Barack Obama, our 44th president, recently participated in a live Zoom conference alongside activists, councilmen, and fellow politicians to discuss police reform and the wrongful death of George Floyd.
President Obama opened his talk saying that the current protests and changes are “most profound” as anything he’s seen in his lifetime. He invoked the names of Martin Luther King Jr., Caesar Chavez, and Malcolm X as well as many other movements that started in every facet by young people. He remarked on how inspiring today’s young people have been to him saying, “…part of what made me so proud is that so many young people have galvanized and activated and motivated and mobilized because historically, so much of the progress we’ve made in our society has been because of young people.”
He took a moment during his speech to specifically address young people of color, “[They have] witnessed too much violence and too much death and too often that violence comes from folks who were supposed to be serving and protecting you. I want you to know that you matter. That your lives matter. That your dreams matter.”
He goes on to talk about the importance of not only voting on the presidential level but at a local level as well. “As activist and everyday citizens raise their voices, we need to be clear about where change is going to happen and how we can bring about that change. It is mayors, and county executives who appoint most police chiefs and negotiate collective bargaining agreements with police units, and that determines police practices in local communities.” Obama continued, “It’s district attorneys and state attorneys that decide typically whether or not to investigate and ultimately charge those involved in police misconduct. And those are all elected positions.”
Near the end of Obama’s speech the floor was opened to Campaign Zero co-founder, Brittney Packnett Cunningham, who introduced the panel members Eric Holder, Former Attorney General, Philipe Cunningham, a Minnesota councilman, and Rashad Robinson, the Color of Change founder. Packnett Cunningham as well as select members of the Minnesota community posed questions and voiced their concerns for police reform, brutality, and the many victims that are being grieved and remembered by protesters and activists alike.
President Obama closed the with a direct call to the young people who have recently taken to the streets: “Keep working. And stay hopeful.” He added, “This is a moment, and we have had moments like this before where people are paying attention. And that doesn’t mean that everything will get solved, so don’t get disheartened, because this is a marathon, not a sprint. But the fact that people are paying attention provides an opportunity to educate, activate, mobilize and act. And I hope we are able to seize this moment.”

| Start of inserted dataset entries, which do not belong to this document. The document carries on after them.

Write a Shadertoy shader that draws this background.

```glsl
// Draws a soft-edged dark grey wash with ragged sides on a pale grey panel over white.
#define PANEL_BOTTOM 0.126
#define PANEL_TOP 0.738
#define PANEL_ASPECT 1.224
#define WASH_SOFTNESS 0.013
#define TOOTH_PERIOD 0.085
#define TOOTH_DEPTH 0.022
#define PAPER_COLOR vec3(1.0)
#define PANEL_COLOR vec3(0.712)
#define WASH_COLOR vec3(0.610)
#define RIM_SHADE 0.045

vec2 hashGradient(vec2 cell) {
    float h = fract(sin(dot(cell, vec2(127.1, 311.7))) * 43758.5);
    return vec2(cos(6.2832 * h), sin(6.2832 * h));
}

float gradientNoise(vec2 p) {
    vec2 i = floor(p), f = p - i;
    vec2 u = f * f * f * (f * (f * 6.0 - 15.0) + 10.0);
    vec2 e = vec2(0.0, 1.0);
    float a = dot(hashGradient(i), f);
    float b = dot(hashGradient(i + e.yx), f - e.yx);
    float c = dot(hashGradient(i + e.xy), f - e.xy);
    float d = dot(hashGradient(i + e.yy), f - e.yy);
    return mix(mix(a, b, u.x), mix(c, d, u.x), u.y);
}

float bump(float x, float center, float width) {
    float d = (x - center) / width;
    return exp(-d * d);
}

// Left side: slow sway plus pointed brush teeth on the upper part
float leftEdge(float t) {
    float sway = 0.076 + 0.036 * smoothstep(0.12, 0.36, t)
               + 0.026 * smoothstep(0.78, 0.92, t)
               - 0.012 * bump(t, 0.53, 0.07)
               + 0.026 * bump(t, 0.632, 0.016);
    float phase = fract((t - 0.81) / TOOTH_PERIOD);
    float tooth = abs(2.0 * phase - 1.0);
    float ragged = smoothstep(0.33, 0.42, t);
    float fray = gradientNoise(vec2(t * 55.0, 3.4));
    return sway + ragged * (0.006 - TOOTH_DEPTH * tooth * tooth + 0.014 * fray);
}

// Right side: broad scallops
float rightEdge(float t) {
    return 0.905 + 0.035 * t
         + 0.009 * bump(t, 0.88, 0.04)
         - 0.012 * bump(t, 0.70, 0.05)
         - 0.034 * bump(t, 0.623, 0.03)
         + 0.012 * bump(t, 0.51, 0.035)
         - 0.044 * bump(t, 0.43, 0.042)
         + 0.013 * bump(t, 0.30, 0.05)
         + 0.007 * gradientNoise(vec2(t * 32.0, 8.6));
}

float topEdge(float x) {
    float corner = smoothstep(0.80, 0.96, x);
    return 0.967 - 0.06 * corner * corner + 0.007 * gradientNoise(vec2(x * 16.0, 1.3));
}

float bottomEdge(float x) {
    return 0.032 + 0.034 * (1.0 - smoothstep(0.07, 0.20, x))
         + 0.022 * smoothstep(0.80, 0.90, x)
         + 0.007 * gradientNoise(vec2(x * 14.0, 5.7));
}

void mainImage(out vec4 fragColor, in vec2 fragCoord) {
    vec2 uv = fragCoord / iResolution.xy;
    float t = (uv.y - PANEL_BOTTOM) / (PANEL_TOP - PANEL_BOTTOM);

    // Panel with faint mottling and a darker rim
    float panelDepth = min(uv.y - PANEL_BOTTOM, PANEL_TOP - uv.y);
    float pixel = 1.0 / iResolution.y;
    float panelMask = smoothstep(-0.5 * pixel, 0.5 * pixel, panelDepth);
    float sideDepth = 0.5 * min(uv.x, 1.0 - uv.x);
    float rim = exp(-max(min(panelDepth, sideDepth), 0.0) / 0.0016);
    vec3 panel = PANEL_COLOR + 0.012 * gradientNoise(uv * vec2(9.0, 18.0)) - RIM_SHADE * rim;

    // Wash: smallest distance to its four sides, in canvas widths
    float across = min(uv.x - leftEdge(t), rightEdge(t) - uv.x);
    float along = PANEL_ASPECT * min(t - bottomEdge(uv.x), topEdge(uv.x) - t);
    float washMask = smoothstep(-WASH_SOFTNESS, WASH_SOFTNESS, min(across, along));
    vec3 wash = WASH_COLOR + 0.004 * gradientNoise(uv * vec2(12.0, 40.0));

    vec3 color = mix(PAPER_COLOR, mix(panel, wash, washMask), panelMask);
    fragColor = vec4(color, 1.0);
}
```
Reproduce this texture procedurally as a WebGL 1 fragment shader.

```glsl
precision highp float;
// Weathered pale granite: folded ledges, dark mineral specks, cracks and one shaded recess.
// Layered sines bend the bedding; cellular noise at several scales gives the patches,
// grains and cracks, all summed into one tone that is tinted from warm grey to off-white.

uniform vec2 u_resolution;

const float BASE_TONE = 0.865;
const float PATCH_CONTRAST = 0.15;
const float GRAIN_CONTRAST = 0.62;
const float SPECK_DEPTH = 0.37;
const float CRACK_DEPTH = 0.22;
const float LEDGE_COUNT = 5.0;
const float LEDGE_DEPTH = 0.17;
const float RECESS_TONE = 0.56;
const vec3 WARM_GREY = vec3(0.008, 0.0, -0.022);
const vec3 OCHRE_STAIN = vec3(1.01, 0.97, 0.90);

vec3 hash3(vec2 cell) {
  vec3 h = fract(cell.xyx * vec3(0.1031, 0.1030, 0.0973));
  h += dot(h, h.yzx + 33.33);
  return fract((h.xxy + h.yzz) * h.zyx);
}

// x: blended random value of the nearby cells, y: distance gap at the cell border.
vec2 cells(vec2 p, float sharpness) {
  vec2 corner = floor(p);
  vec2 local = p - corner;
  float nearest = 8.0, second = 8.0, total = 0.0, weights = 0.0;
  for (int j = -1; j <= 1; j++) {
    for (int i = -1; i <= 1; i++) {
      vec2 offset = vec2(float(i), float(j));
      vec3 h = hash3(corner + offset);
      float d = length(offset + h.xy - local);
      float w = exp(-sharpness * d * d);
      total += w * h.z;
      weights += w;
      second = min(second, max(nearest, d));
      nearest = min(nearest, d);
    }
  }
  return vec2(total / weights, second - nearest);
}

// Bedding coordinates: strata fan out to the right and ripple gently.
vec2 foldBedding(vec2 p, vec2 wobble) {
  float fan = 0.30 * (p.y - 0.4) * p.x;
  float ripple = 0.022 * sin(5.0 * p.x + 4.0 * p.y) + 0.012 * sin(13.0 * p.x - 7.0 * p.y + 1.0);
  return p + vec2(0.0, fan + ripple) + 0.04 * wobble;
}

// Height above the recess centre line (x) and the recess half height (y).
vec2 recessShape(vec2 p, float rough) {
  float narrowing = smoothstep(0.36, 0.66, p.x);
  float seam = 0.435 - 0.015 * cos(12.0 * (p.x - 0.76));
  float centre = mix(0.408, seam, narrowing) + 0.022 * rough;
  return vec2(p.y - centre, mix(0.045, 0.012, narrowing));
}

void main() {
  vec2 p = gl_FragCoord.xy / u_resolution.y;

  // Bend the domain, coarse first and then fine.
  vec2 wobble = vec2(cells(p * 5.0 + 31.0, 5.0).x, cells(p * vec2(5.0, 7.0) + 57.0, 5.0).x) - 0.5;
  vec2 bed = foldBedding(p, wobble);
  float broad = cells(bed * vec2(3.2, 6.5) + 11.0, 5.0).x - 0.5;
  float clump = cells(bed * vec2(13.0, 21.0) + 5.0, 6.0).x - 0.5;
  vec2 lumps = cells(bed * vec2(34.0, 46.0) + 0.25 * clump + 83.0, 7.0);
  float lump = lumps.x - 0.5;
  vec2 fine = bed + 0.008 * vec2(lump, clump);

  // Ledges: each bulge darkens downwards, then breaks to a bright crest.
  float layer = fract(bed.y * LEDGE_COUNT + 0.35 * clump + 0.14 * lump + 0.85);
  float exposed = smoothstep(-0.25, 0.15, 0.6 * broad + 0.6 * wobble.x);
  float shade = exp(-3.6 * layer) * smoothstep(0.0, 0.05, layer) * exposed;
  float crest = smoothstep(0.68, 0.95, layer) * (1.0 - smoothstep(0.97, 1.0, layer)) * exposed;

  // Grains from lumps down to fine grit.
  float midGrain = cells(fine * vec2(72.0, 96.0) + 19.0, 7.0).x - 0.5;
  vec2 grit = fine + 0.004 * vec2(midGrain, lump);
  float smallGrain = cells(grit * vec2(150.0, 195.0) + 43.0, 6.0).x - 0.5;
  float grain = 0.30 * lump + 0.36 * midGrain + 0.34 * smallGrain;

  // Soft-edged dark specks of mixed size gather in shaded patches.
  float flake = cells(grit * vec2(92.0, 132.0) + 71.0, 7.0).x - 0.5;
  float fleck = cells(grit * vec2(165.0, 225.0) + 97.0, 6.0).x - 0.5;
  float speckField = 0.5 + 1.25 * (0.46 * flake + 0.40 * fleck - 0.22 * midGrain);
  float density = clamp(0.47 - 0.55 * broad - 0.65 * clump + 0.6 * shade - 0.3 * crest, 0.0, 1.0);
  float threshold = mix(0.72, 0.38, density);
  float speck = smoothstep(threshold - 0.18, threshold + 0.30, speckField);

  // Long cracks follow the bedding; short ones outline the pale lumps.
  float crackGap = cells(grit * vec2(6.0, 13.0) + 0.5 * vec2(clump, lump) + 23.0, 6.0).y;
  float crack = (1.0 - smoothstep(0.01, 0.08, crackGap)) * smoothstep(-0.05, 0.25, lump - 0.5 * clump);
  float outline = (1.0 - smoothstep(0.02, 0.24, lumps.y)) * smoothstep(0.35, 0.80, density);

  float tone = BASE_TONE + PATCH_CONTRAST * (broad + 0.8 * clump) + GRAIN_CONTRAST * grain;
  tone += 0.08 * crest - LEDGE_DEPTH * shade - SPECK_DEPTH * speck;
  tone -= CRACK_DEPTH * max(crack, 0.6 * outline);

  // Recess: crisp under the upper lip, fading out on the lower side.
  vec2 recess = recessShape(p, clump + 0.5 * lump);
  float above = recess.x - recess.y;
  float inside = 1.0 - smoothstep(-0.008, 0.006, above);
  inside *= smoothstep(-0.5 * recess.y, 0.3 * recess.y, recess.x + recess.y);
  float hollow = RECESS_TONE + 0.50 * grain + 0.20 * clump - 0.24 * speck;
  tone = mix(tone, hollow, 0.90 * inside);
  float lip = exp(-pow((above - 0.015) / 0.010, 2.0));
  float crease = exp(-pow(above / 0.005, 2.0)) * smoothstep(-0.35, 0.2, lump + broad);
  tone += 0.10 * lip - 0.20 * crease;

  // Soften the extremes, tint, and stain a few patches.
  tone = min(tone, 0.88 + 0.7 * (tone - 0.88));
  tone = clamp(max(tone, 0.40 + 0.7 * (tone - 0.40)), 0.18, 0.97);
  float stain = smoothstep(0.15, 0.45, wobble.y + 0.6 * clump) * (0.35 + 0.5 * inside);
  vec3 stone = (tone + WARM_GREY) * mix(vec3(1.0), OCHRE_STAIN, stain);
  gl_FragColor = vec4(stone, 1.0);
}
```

You can find the full video here:
By Patience Hurston
Twitter & Instagram: @itsyaafavvv
By Amaris Edwards, Freshman, Columbia College Chicago